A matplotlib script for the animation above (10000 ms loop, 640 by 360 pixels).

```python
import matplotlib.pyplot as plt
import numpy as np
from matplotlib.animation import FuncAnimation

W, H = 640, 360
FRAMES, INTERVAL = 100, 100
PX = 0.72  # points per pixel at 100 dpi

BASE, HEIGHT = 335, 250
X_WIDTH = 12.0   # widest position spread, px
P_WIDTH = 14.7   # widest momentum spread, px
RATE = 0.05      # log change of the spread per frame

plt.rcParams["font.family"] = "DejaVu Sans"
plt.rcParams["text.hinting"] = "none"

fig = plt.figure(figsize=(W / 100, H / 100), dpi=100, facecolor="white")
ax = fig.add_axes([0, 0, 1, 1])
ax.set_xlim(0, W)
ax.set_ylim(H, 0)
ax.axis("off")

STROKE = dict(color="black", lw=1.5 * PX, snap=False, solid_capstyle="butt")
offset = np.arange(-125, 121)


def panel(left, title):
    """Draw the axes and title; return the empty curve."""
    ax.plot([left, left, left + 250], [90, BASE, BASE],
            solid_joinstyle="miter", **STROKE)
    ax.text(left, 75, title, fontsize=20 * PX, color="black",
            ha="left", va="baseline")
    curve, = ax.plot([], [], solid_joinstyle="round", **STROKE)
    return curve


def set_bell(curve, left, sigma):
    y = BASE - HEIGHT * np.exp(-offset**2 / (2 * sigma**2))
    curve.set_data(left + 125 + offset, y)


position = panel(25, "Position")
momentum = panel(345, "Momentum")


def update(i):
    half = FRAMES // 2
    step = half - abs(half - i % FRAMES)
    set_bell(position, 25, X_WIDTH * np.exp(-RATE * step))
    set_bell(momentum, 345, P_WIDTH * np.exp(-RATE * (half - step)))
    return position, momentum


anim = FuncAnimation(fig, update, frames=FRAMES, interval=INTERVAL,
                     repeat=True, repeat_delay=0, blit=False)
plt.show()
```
--
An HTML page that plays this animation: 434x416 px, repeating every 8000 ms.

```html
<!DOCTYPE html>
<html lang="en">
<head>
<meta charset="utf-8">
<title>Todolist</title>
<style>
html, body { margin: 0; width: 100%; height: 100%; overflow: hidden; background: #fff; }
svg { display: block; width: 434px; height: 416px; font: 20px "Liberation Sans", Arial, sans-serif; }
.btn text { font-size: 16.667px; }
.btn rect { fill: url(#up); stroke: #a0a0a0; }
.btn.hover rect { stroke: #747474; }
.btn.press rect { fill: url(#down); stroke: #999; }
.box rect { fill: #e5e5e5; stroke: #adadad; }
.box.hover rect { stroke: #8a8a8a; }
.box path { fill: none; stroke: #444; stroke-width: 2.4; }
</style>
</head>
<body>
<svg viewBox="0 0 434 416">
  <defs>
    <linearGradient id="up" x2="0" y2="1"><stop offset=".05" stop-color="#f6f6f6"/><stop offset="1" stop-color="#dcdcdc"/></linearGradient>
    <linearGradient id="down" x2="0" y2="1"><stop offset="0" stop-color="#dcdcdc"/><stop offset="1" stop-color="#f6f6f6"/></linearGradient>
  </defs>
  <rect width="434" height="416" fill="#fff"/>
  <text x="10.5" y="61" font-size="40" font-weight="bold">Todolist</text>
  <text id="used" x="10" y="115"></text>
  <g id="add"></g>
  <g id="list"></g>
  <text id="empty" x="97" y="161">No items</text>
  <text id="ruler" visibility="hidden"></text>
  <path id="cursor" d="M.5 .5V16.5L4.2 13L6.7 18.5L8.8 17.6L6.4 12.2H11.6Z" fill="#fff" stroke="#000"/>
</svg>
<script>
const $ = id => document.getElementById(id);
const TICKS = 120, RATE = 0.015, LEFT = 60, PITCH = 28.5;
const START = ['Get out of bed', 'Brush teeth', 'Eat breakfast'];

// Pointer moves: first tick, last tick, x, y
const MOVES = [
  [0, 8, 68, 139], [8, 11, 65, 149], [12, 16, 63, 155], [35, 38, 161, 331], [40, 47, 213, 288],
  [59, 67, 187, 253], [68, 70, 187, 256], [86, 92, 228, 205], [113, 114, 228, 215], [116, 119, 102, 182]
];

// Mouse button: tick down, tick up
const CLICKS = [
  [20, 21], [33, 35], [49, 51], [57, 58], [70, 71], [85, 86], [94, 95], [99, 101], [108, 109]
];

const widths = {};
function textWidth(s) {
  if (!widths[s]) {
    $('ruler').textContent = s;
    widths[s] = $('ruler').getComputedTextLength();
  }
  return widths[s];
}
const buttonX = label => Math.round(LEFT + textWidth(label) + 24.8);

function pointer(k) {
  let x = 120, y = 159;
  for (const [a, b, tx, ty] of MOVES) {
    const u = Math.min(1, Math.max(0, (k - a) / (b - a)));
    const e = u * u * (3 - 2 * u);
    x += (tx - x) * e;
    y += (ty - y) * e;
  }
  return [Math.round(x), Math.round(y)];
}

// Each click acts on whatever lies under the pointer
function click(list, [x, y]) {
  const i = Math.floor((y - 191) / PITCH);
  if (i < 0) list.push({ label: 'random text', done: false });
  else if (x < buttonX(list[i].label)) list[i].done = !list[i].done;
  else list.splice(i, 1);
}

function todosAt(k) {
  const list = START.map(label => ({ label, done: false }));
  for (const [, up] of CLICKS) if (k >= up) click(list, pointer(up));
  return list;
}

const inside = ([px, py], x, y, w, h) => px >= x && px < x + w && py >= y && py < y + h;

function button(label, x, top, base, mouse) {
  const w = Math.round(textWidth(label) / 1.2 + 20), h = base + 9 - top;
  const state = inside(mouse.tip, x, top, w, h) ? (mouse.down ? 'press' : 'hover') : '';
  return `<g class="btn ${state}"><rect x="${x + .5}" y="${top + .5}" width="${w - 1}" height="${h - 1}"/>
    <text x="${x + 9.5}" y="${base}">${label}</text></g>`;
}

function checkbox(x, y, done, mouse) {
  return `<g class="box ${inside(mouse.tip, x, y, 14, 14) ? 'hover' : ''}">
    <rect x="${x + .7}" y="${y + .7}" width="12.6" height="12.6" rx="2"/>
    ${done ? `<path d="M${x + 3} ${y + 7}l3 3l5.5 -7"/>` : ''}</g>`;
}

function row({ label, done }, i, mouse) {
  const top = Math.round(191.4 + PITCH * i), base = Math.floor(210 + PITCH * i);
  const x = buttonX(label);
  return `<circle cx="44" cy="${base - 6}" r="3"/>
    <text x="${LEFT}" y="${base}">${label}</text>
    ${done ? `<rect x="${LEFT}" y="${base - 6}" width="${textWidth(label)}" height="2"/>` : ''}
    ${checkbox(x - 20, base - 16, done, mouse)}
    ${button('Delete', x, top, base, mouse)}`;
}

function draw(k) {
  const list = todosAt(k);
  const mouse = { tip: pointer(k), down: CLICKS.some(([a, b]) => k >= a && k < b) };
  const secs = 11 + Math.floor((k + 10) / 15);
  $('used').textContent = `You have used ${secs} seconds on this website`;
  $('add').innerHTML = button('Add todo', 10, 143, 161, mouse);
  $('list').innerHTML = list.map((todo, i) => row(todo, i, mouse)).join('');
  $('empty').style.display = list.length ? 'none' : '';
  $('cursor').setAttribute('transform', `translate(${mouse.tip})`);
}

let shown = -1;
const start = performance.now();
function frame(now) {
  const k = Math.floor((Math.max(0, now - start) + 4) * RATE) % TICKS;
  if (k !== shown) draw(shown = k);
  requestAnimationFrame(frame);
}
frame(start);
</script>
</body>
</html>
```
...
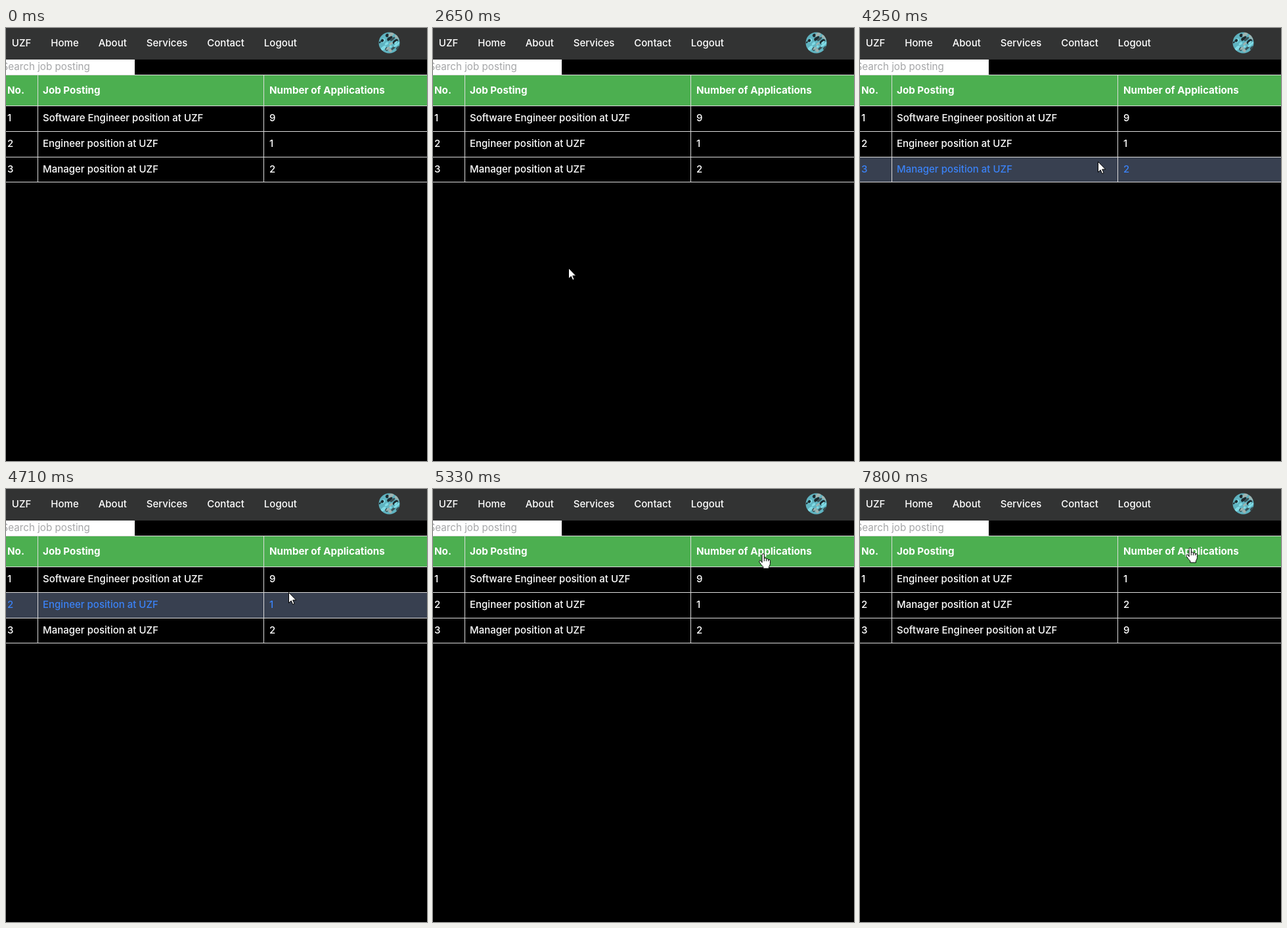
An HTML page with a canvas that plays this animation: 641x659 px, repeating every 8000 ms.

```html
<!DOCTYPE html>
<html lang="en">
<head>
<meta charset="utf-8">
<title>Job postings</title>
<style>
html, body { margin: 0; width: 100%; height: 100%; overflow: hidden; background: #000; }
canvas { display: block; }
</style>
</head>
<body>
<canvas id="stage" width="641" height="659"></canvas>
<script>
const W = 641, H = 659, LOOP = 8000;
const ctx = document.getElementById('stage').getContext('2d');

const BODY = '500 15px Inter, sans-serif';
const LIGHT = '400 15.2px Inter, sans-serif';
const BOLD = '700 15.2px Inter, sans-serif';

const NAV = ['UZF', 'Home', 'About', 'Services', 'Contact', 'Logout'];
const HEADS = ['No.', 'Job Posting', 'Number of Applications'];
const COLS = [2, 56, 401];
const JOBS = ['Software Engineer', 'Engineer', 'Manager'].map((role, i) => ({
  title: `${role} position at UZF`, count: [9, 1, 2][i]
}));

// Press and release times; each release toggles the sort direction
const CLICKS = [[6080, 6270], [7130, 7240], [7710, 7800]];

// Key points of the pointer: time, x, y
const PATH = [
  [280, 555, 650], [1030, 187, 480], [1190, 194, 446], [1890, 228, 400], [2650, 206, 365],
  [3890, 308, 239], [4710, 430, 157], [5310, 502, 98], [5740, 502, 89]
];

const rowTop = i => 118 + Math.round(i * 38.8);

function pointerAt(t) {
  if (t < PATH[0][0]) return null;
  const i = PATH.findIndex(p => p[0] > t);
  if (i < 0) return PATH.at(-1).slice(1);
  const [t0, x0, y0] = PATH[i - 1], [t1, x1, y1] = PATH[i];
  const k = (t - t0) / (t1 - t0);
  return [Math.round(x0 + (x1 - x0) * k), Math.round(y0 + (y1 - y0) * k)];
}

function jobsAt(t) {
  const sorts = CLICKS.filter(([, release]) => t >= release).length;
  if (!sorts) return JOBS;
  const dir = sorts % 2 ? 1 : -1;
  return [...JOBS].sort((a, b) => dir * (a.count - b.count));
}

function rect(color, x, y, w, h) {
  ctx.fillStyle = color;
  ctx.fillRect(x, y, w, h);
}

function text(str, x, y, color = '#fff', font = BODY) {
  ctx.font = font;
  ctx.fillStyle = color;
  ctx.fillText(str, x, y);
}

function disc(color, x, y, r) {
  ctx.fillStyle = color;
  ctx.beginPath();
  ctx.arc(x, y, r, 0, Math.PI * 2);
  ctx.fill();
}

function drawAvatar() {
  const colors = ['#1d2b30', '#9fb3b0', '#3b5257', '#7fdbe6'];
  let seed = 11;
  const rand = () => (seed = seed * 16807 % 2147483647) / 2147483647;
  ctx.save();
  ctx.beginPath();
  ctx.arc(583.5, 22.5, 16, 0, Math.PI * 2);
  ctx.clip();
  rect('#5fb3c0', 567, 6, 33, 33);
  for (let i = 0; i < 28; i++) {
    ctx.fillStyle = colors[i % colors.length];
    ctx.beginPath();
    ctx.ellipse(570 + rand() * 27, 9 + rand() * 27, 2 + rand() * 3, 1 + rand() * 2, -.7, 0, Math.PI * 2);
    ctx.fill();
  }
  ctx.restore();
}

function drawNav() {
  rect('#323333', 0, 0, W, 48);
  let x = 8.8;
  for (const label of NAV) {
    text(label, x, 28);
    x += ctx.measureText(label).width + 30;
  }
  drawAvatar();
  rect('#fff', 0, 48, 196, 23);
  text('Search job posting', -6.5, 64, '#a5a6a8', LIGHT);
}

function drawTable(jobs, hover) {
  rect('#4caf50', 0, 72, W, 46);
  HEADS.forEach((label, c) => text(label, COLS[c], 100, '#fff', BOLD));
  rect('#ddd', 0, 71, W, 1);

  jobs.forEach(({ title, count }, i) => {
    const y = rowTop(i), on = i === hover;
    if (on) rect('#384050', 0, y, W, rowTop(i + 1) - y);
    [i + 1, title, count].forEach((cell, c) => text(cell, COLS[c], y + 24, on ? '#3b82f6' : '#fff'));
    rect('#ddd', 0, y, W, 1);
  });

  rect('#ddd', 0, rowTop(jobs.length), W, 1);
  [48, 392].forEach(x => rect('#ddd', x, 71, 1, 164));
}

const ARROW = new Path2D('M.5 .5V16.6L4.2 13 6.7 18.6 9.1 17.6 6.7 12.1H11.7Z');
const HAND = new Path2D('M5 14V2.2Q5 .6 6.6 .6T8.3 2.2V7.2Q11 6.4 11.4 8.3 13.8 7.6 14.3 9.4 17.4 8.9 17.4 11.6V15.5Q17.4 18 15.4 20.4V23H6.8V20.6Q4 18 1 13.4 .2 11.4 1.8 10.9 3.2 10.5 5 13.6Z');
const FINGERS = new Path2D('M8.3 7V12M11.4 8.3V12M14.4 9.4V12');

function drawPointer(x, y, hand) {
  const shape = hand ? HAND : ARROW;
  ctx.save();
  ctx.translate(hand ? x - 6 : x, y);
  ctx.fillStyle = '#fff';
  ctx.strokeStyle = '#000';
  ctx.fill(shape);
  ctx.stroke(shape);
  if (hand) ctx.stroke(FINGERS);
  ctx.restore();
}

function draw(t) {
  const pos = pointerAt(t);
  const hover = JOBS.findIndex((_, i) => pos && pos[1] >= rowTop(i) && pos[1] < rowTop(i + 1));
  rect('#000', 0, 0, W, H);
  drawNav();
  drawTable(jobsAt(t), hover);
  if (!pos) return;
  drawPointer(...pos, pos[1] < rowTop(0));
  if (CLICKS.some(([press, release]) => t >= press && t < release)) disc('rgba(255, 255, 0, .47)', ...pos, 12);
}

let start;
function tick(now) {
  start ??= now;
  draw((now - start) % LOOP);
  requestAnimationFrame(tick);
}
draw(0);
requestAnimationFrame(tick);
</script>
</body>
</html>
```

### [Your objective]
Wherever the word "ruler" appears in the listing above, copy that line.

### [Exercise response]
  <text id="ruler" visibility="hidden"></text>
    $('ruler').textContent = s;
    widths[s] = $('ruler').getComputedTextLength();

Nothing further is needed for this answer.